Why It Works
- A balanced spice blend in the rub provides a good contrast between sweet and savory.
- Adding spice rub to the sauce yields a more complex flavor.
Let's say, for argument's sake, that you've already sworn off store-bought salad dressing for good. Wise move. Here's your next one: Ditch the store-bought spice rubs and barbecue sauce. The rubs come at a huge markup for what is essentially a container full of salt and sugar, with a touch of spice. Sauces might be a better value, but almost inevitably, they're achingly sweet, with built-in cruddy smoke flavor.
Here's the good news: If you barbecue or grill with any frequency, it's easy (and cheap!) to make big batches of homemade spice rub and sauce that will keep in your pantry and your fridge (respectively) for several months, saving you money while simultaneously delivering flavor that's superior to anything you can get premade. I set out to make a balanced rub and sauce that would work well with a wide range of grilled meats and vegetables, whether you're slow-cooking ribs or pulled pork, or grilling chicken or even tofu.
For the rub, I use equal parts paprika and brown sugar, along with kosher salt, ground mustard seeds, black pepper, ground coriander seeds, dried oregano, granulated garlic, and granulated onion. This produces a blend that's equal parts savory and sweet (but not overly sweet), with just a minor hint of heat. Of course, you should feel free to adjust the seasonings as you see fit—a small pinch of cayenne wouldn't be out of place. This is the spice rub I keep in a deli container in my pantry at all times.
For the sauce, I start with a classic Kansas City–style base of molasses, to which I add some ketchup, mustard, chicken stock, Worcestershire sauce, cider vinegar, and hot sauce. I originally started by sautéing an onion in butter before adding the liquid, but found that for a short simmer, an onion grated on the large holes of a box grater provided the right pungency and was much faster, too. To really add depth to the sauce, I add a couple of tablespoons of my spice rub and simmer it all together. If you plan on using this for foods cooked indoors (like this oven-cooked pulled pork), a touch of high-quality liquid smoke, like Wright's, works great.
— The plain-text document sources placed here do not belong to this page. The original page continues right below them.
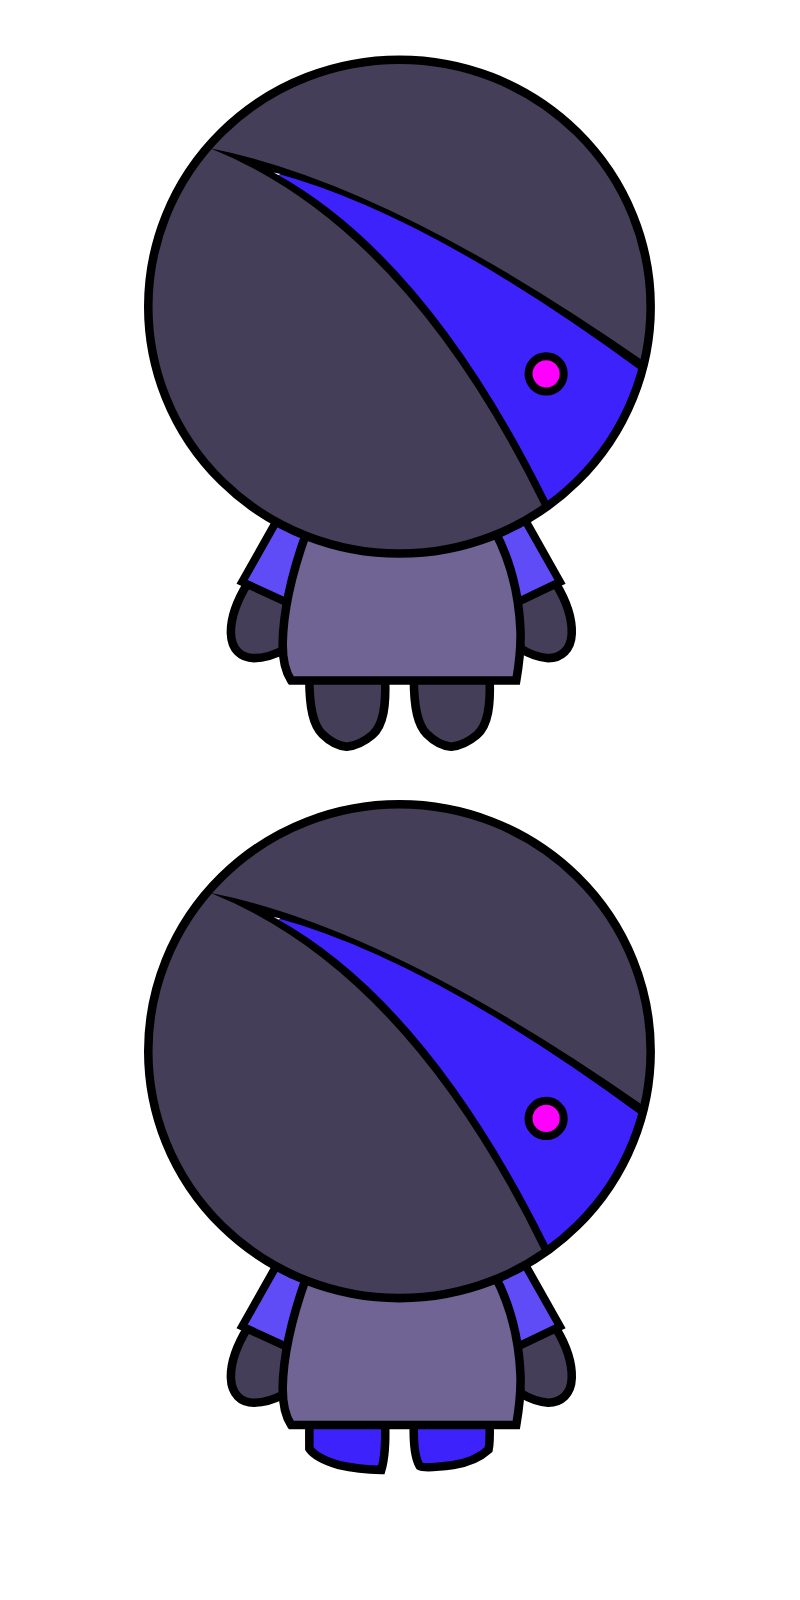
<!DOCTYPE html>
<html lang="en">
<head>
<meta charset="utf-8">
<title>Round-headed figure, two poses</title>
<style>
:root {
  --paper: #ffffff;
  --ink: #000000;
  --shell: #453e58;
  --tunic: #706495;
  --sleeve: #604cf6;
  --visor: #3d22fb;
  --eye: #ff00ff;
}
html, body { margin: 0; padding: 0; background: var(--paper); overflow: hidden; }
.sheet { display: block; width: 800px; height: 1600px; background: var(--paper); }
.outlined { stroke: var(--ink); stroke-width: 8; stroke-linejoin: miter; }
.shell { fill: var(--shell); }
.tunic { fill: var(--tunic); }
.sleeve { fill: var(--sleeve); stroke-width: 7.5; }
.visor { fill: var(--visor); }
.visor-edge { fill: var(--ink); }
.glint { fill: var(--paper); }
.eye { fill: var(--eye); stroke-width: 7.5; }
.head-line { fill: none; }
</style>
</head>
<body>
<svg class="sheet" viewBox="0 0 750 1500" role="img" aria-label="Two round-headed figures with a blue visor and a magenta eye; one standing with grey legs, one with blue feet">
  <defs>
    <clipPath id="head-clip">
      <ellipse cx="374.5" cy="287.5" rx="235.5" ry="231.5"/>
    </clipPath>

    <g id="arms">
      <path class="outlined shell" d="M232 547 C221 565 216 580 216.500 594 C217 609 226 617 238 617 Q252 617 266 609 L272 562 Z"/>
      <path class="outlined shell" d="M521 547 C532 565 536.500 580 536 594 C535.500 609 526 617 514 617 Q501 616 488 608 L482 562 Z"/>
      <path class="outlined sleeve" d="M260 487 L227 545.500 L274 567 L292 500 Z"/>
      <path class="outlined sleeve" d="M492 487 L525 545.500 L480 567 L460 500 Z"/>
    </g>

    <g id="torso">
      <path class="outlined tunic" d="M287 500 Q265.500 560 265 604 Q265 626 273 638 H484 Q488.500 612 488 592 Q486 540 464 498 Z"/>
    </g>

    <g id="head">
      <ellipse class="shell" cx="374.500" cy="287.500" rx="235.500" ry="231.500"/>
      <g clip-path="url(#head-clip)">
        <path class="visor-edge" d="M197 139 Q365 172 604 339 L640 420 L540 520 L508 474 Q380 212 197 139 Z"/>
        <path class="visor" d="M257 162 Q400 200 600 347 L630 420 L550 510 L514 470 Q400 240 257 162 Z"/>
        <path class="glint" d="M256.500 161.800 L263 163.200 L261 164 Z"/>
      </g>
      <ellipse class="outlined head-line" cx="374.500" cy="287.500" rx="235.500" ry="231.500"/>
      <circle class="outlined eye" cx="512" cy="350.500" r="16.500"/>
    </g>

    <path id="leg" class="outlined shell" d="M290 636 C290 665 294 680 302 688 Q313 699 325 700 Q337 699 349 689 C360 680 362 660 361 636 Z"/>

    <g id="upper-figure">
      <use href="#arms"/>
      <use href="#torso"/>
      <use href="#head"/>
    </g>
  </defs>

  <g id="figure-with-legs">
    <use href="#leg"/>
    <use href="#leg" x="98"/>
    <use href="#upper-figure"/>
  </g>

  <g id="figure-with-feet" transform="translate(0 698)">
    <g id="feet">
      <path class="outlined visor" d="M290 636 V660 Q296 669 318 675.500 Q336 679.500 357.500 680 Q362 665 361 636 Z"/>
      <path class="outlined visor" d="M388 636 Q387 666 393.500 676.500 Q398 679 425 675.500 Q446 672 458 661 Q459.500 655 459 636 Z"/>
    </g>
    <use href="#upper-figure"/>
  </g>
</svg>
</body>
</html>
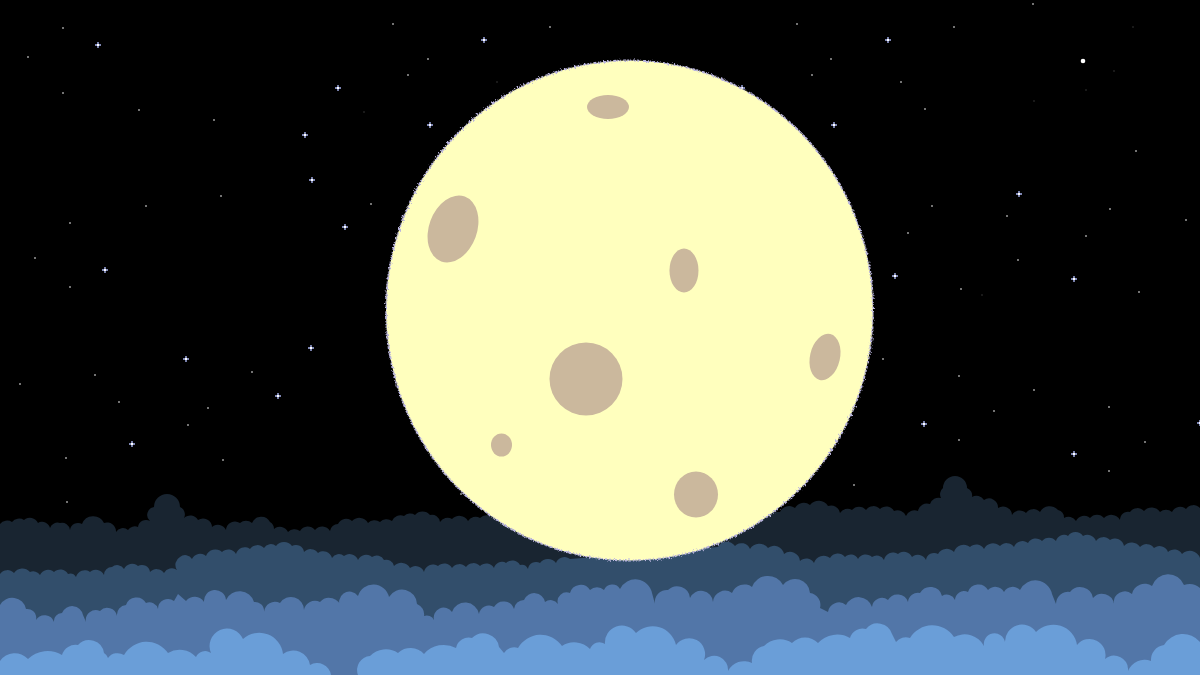
<!DOCTYPE html>
<html lang="en">
<head>
<meta charset="utf-8">
<title>Moon over the clouds</title>
<style>
:root {
  --sky: #000000;
  --moon: #ffffbe;
  --crater: #cbb89d;
  --rim: #b9b4dc;
  --star: #ffffff;
  --star-glow: #a9b4f0;
  --cloud-far: #192531;
  --cloud-back: #324e6b;
  --cloud-mid: #5276a8;
  --cloud-near: #6a9ed8;
}
html, body { margin: 0; background: var(--sky); overflow: hidden; }
svg { display: block; width: 1200px; height: 675px; }
.sky { fill: var(--sky); }
.star-rays { fill: var(--star-glow); }
.star-core { fill: var(--star); }
.dots { stroke: var(--star); stroke-width: 1.5; stroke-linecap: square; fill: none; opacity: .8; }
.dots-dim { stroke-width: 1; opacity: .4; }
.moon { fill: var(--moon); }
.rim { fill: none; stroke: var(--rim); stroke-width: 2; stroke-dasharray: 2 1 1 2 3 1; filter: url(#grain); }
.craters { fill: var(--crater); }
.cloud-far { fill: var(--cloud-far); }
.cloud-back { fill: var(--cloud-back); }
.cloud-mid { fill: var(--cloud-mid); }
.cloud-near { fill: var(--cloud-near); }
</style>
</head>
<body>
<svg viewBox="0 0 1200 675" role="img" aria-label="A large full moon in a starry night sky above layers of blue clouds">
  <defs>
    <filter id="grain" x="-5%" y="-5%" width="110%" height="110%">
      <feTurbulence type="fractalNoise" baseFrequency="0.6" numOctaves="1" seed="4"/>
      <feDisplacementMap in="SourceGraphic" scale="4"/>
    </filter>
    <g id="star">
      <path class="star-rays" d="M-3-.7H3V.7H-3ZM-.7-3H.7V3H-.7Z"/>
      <rect class="star-core" x="-1" y="-1" width="2" height="2"/>
    </g>
  </defs>

  <rect class="sky" width="1200" height="675"/>

  <g id="stars">
    <use href="#star" x="98" y="45"/><use href="#star" x="338" y="88"/>
    <use href="#star" x="305" y="135"/><use href="#star" x="312" y="180"/>
    <use href="#star" x="345" y="227"/><use href="#star" x="105" y="270"/>
    <use href="#star" x="186" y="359"/><use href="#star" x="311" y="348"/>
    <use href="#star" x="278" y="396"/><use href="#star" x="132" y="444"/>
    <use href="#star" x="484" y="40"/><use href="#star" x="430" y="125"/>
    <use href="#star" x="888" y="40"/><use href="#star" x="834" y="125"/>
    <use href="#star" x="742" y="88"/><use href="#star" x="1019" y="194"/>
    <use href="#star" x="895" y="276"/><use href="#star" x="1074" y="279"/>
    <use href="#star" x="924" y="424"/><use href="#star" x="1074" y="454"/>
    <use href="#star" x="1200" y="423"/>
    <circle class="star-core" cx="1083" cy="61" r="2.3"/>
    <path class="dots" d="M63 28h0M28 57h0M63 93h0M139 110h0M214 120h0M221 196h0M146 206h0M70 223h0M35 258h0M70 287h0M393 24h0M428 59h0M408 75h0M550 27h0M371 204h0M20 384h0M95 375h0M119 402h0M208 408h0M188 425h0M252 372h0M66 458h0M223 460h0M67 502h0M797 24h0M831 59h0M812 75h0M954 27h0M901 82h0M925 109h0M1033 4h0M1136 151h0M932 206h0M908 233h0M1007 216h0M1110 209h0M1086 236h0M1186 220h0M1018 260h0M961 289h0M1139 292h0M883 359h0M959 376h0M1034 390h0M994 411h0M1109 407h0M959 440h0M1145 442h0M1109 471h0M854 485h0M461 494h0"/>
    <path class="dots dots-dim" d="M364 112h0M497 82h0M982 295h0M1034 101h0M1114 71h0M1086 90h0M1133 27h0"/>
  </g>

  <path id="clouds-far" class="cloud-far" d="M0 675V524A9 9 0 0 1 12 522A9 9 0 0 1 24 520A9 9 0 0 1 38 523A8 8 0 0 1 50 528A8 8 0 0 1 60 523A8 8 0 0 1 70 530A8 8 0 0 1 82 524A12 12 0 0 1 104 523A9 9 0 0 1 116 532A8 8 0 0 1 128 530A8 8 0 0 1 138 527A8 8 0 0 1 150 521A8 8 0 0 1 154 507A12 12 0 0 1 180 507A8 8 0 0 1 184 518A9 9 0 0 1 198 520A9 9 0 0 1 212 527A9 9 0 0 1 226 530A9 9 0 0 1 240 523A9 9 0 0 1 252 523A10 10 0 0 1 270 522A8 8 0 0 1 274 529A9 9 0 0 1 288 532A9 9 0 0 1 300 531A9 9 0 0 1 315 530A9 9 0 0 1 330 531A8 8 0 0 1 338 524A9 9 0 0 1 352 521A10 10 0 0 1 368 523A9 9 0 0 1 380 522A9 9 0 0 1 392 521A9 9 0 0 1 404 516A9 9 0 0 1 415 515A10 10 0 0 1 430 515A8 8 0 0 1 440 522A9 9 0 0 1 452 519A10 10 0 0 1 468 521A9 9 0 0 1 480 518A9 9 0 0 1 490 516L780 512A10 10 0 0 1 795 508A10 10 0 0 1 810 505A11 11 0 0 1 828 506A9 9 0 0 1 840 513A9 9 0 0 1 852 510A9 9 0 0 1 866 510A9 9 0 0 1 880 509A9 9 0 0 1 894 511A9 9 0 0 1 906 516A9 9 0 0 1 918 511A9 9 0 0 1 930 504A9 9 0 0 1 941 498A8 8 0 0 1 943 488A12 12 0 0 1 967 488A8 8 0 0 1 972 497A9 9 0 0 1 984 500A9 9 0 0 1 998 508A9 9 0 0 1 1012 515A9 9 0 0 1 1026 513A9 9 0 0 1 1040 512A11 11 0 0 1 1058 510A8 8 0 0 1 1064 518A9 9 0 0 1 1076 521A9 9 0 0 1 1090 518A9 9 0 0 1 1104 518A10 10 0 0 1 1120 520A8 8 0 0 1 1130 512A9 9 0 0 1 1144 511A10 10 0 0 1 1160 512A9 9 0 0 1 1172 512A9 9 0 0 1 1186 509A9 9 0 0 1 1200 508V675Z"/>

  <path id="clouds-back" class="cloud-back" d="M0 675V574A9 9 0 0 1 14 573A10 10 0 0 1 30 572A8 8 0 0 1 40 575A9 9 0 0 1 54 572A9 9 0 0 1 68 574A7 7 0 0 1 76 577A9 9 0 0 1 90 572A9 9 0 0 1 104 575A8 8 0 0 1 112 567A8 8 0 0 1 124 569A9 9 0 0 1 138 566A8 8 0 0 1 150 572A9 9 0 0 1 164 573A9 9 0 0 1 177 570A9 9 0 0 1 180 557A8 8 0 0 1 192 559A9 9 0 0 1 206 556A10 10 0 0 1 222 552A9 9 0 0 1 236 554A9 9 0 0 1 250 549A9 9 0 0 1 264 548A8 8 0 0 1 276 546A10 10 0 0 1 292 546A8 8 0 0 1 304 552A9 9 0 0 1 318 553A9 9 0 0 1 332 558A8 8 0 0 1 344 556A9 9 0 0 1 358 560A9 9 0 0 1 372 557A8 8 0 0 1 384 560A8 8 0 0 1 394 566A10 10 0 0 1 410 568A9 9 0 0 1 424 572A9 9 0 0 1 438 566A9 9 0 0 1 452 568A9 9 0 0 1 466 567A9 9 0 0 1 480 566A9 9 0 0 1 494 568A8 8 0 0 1 506 563A9 9 0 0 1 520 565A7 7 0 0 1 528 569A8 8 0 0 1 540 563A10 10 0 0 1 556 563A9 9 0 0 1 570 559L718 547A10 10 0 0 1 735 546A9 9 0 0 1 750 549A11 11 0 0 1 768 548A10 10 0 0 1 784 554A10 10 0 0 1 800 561A9 9 0 0 1 814 563A10 10 0 0 1 830 558A9 9 0 0 1 845 557A8 8 0 0 1 858 559A9 9 0 0 1 872 557A8 8 0 0 1 884 560A9 9 0 0 1 898 554A9 9 0 0 1 912 557A9 9 0 0 1 926 560A8 8 0 0 1 938 554A10 10 0 0 1 954 552A10 10 0 0 1 970 547A9 9 0 0 1 984 549A10 10 0 0 1 1000 546A9 9 0 0 1 1014 547A9 9 0 0 1 1028 543A9 9 0 0 1 1042 541A9 9 0 0 1 1056 541A8 8 0 0 1 1068 536A9 9 0 0 1 1083 536A9 9 0 0 1 1096 541A9 9 0 0 1 1110 540A9 9 0 0 1 1124 546A10 10 0 0 1 1140 547A9 9 0 0 1 1154 548A9 9 0 0 1 1168 552A9 9 0 0 1 1182 554A11 11 0 0 1 1200 558V675Z"/>

  <g id="full-moon">
    <ellipse class="moon" cx="629.5" cy="310.5" rx="243.5" ry="250"/>
    <ellipse class="rim" cx="629.5" cy="310.5" rx="243.5" ry="250"/>
    <g class="craters">
      <ellipse cx="608" cy="107" rx="21" ry="12"/>
      <ellipse cx="453" cy="229" rx="24" ry="34.5" transform="rotate(20 453 229)"/>
      <ellipse cx="684" cy="270.5" rx="14.5" ry="22"/>
      <circle cx="586" cy="379" r="36.5"/>
      <ellipse cx="825" cy="357" rx="15" ry="23.5" transform="rotate(13 825 357)"/>
      <ellipse cx="501.5" cy="445" rx="10.5" ry="11.5"/>
      <ellipse cx="696" cy="494.5" rx="22" ry="23"/>
    </g>
  </g>

  <path id="clouds-mid" class="cloud-mid" d="M0 675V605A14 14 0 0 1 26 609A9 9 0 0 1 36 620A10 10 0 0 1 54 622A8 8 0 0 1 62 613A11 11 0 0 1 83 615L86 622A10 10 0 0 1 100 611A10 10 0 0 1 117 616A10 10 0 0 1 126 605A11 11 0 0 1 146 603A9 9 0 0 1 158 609A10 10 0 0 1 174 601L178 594L186 601A11 11 0 0 1 204 602A11 11 0 0 1 226 600A15 15 0 0 1 254 602A9 9 0 0 1 264 612A11 11 0 0 1 280 603A13 13 0 0 1 304 610A11 11 0 0 1 320 602A12 12 0 0 1 341 608A10 10 0 0 1 358 596A16 16 0 0 1 389 597A15 15 0 0 1 417 604A11 11 0 0 1 424 616A8 8 0 0 1 434 620A10 10 0 0 1 452 612A14 14 0 0 1 479 614A10 10 0 0 1 494 607A11 11 0 0 1 514 609A10 10 0 0 1 524 600A11 11 0 0 1 545 602A9 9 0 0 1 558 604A9 9 0 0 1 570 593A11 11 0 0 1 590 590A10 10 0 0 1 604 590A9 9 0 0 1 620 589A17 17 0 0 1 652 593L655 604A12 12 0 0 1 668 590A13 13 0 0 1 690 598A12 12 0 0 1 713 602A12 12 0 0 1 732 593A13 13 0 0 1 752 587A17 17 0 0 1 783 585A15 15 0 0 1 810 593A12 12 0 0 1 820 608L828 612A11 11 0 0 1 846 605A14 14 0 0 1 872 607A10 10 0 0 1 888 600A11 11 0 0 1 908 602A10 10 0 0 1 920 593A12 12 0 0 1 942 596A9 9 0 0 1 955 600A9 9 0 0 1 968 592A11 11 0 0 1 988 590A10 10 0 0 1 1004 592A10 10 0 0 1 1020 590A17 17 0 0 1 1052 594L1056 604A12 12 0 0 1 1070 592A13 13 0 0 1 1093 598A12 12 0 0 1 1114 604A11 11 0 0 1 1132 594A13 13 0 0 1 1152 586A17 17 0 0 1 1184 585A16 16 0 0 1 1200 588V675Z"/>

  <path id="clouds-near" class="cloud-near" d="M0 661A18 18 0 0 1 28 659A28 28 0 0 1 62 655A14 14 0 0 1 78 645A15 15 0 0 1 104 653A9 9 0 0 1 108 658A12 12 0 0 1 124 655A26 26 0 0 1 168 653A22 22 0 0 1 196 657A10 10 0 0 1 211 653A17 17 0 0 1 243 639A24 24 0 0 1 283 654A17 17 0 0 1 310 665A14 14 0 0 1 331 675H358A14 14 0 0 1 370 656A22 22 0 0 1 398 653A18 18 0 0 1 424 654A26 26 0 0 1 456 648A13 13 0 0 1 472 638A16 16 0 0 1 499 647L504 653A12 12 0 0 1 518 648A26 26 0 0 1 562 646A22 22 0 0 1 590 649A10 10 0 0 1 605 644A17 17 0 0 1 636 633A24 24 0 0 1 676 645A16 16 0 0 1 704 660A14 14 0 0 1 728 671A18 18 0 0 1 752 663A15 15 0 0 1 764 646A22 22 0 0 1 792 643A18 18 0 0 1 818 643A26 26 0 0 1 850 638A13 13 0 0 1 866 629A15 15 0 0 1 892 634L896 642A12 12 0 0 1 910 638A26 26 0 0 1 954 637A22 22 0 0 1 984 646A10 10 0 0 1 1005 642A17 17 0 0 1 1036 632A24 24 0 0 1 1077 645A16 16 0 0 1 1105 659A14 14 0 0 1 1128 671A18 18 0 0 1 1151 661A15 15 0 0 1 1164 645A22 22 0 0 1 1200 642V675H0Z"/>
</svg>
</body>
</html>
With the rub and sauce on hand at all times, you'll be ready for anything that your grill might throw at you.
How to Make an Easy All-Purpose Barbecue Sauce and Rub
For the Rub:
1/3 cup paprika (2 ounces; 60g)
1/3 cup dark brown sugar (2.5 ounces; 70g)
1/4 cup kosher salt (1.5 ounces; 45g)
4 teaspoons (12g) ground mustard
2 teaspoons (6g) freshly ground black pepper
2 teaspoons (6g) ground coriander seeds
1 tablespoon (5g) dried oregano
1 tablespoon (10g) granulated garlic powder
1 tablespoon (10g) granulated onion powder
For the Sauce:
1 cup (240ml) chicken broth
1/2 cup (120ml) ketchup
1/4 cup (60ml) dark molasses, plus more to taste
1 small onion, grated on the large holes of a box grater (about 4 ounces; 115g)
2 tablespoons (30ml) Worcestershire sauce
1 tablespoon (15ml) brown mustard
2 tablespoons (30ml) cider vinegar, plus more to taste
2 teaspoons (10ml) hot sauce, plus more to taste
2 tablespoons (25g) spice rub
1 teaspoon (5ml) liquid smoke, such as Wright's (optional)
For the Rub: Whisk all rub ingredients together to combine. Use your fingertips to break up any large clumps of brown sugar. For better flavor, before combining, toast ground mustard, black pepper, and coriander in a dry skillet over medium heat until fragrant. Store rub in a sealed container at room temperature for several months. (It will lose flavor over time, but it will not go bad.)
For the Sauce: Combine all sauce ingredients in a small saucepan over medium-low heat. Whisk together and simmer until reduced to a glaze consistency, about 15 minutes (sauce should reduce by about one-third). Adjust flavor with more molasses, vinegar, or hot sauce to taste. Cooled barbecue sauce can be stored in a sealed container in the refrigerator for several months.
|Nutrition Facts (per serving)|
|Amount per serving|
|% Daily Value*|
|Total Fat 0g||0%|
|Saturated Fat 0g||0%|
|Total Carbohydrate 8g||3%|
|Dietary Fiber 0g||1%|
|Total Sugars 7g|
|Vitamin C 1mg||6%|
|*The % Daily Value (DV) tells you how much a nutrient in a food serving contributes to a daily diet. 2,000 calories a day is used for general nutrition advice.|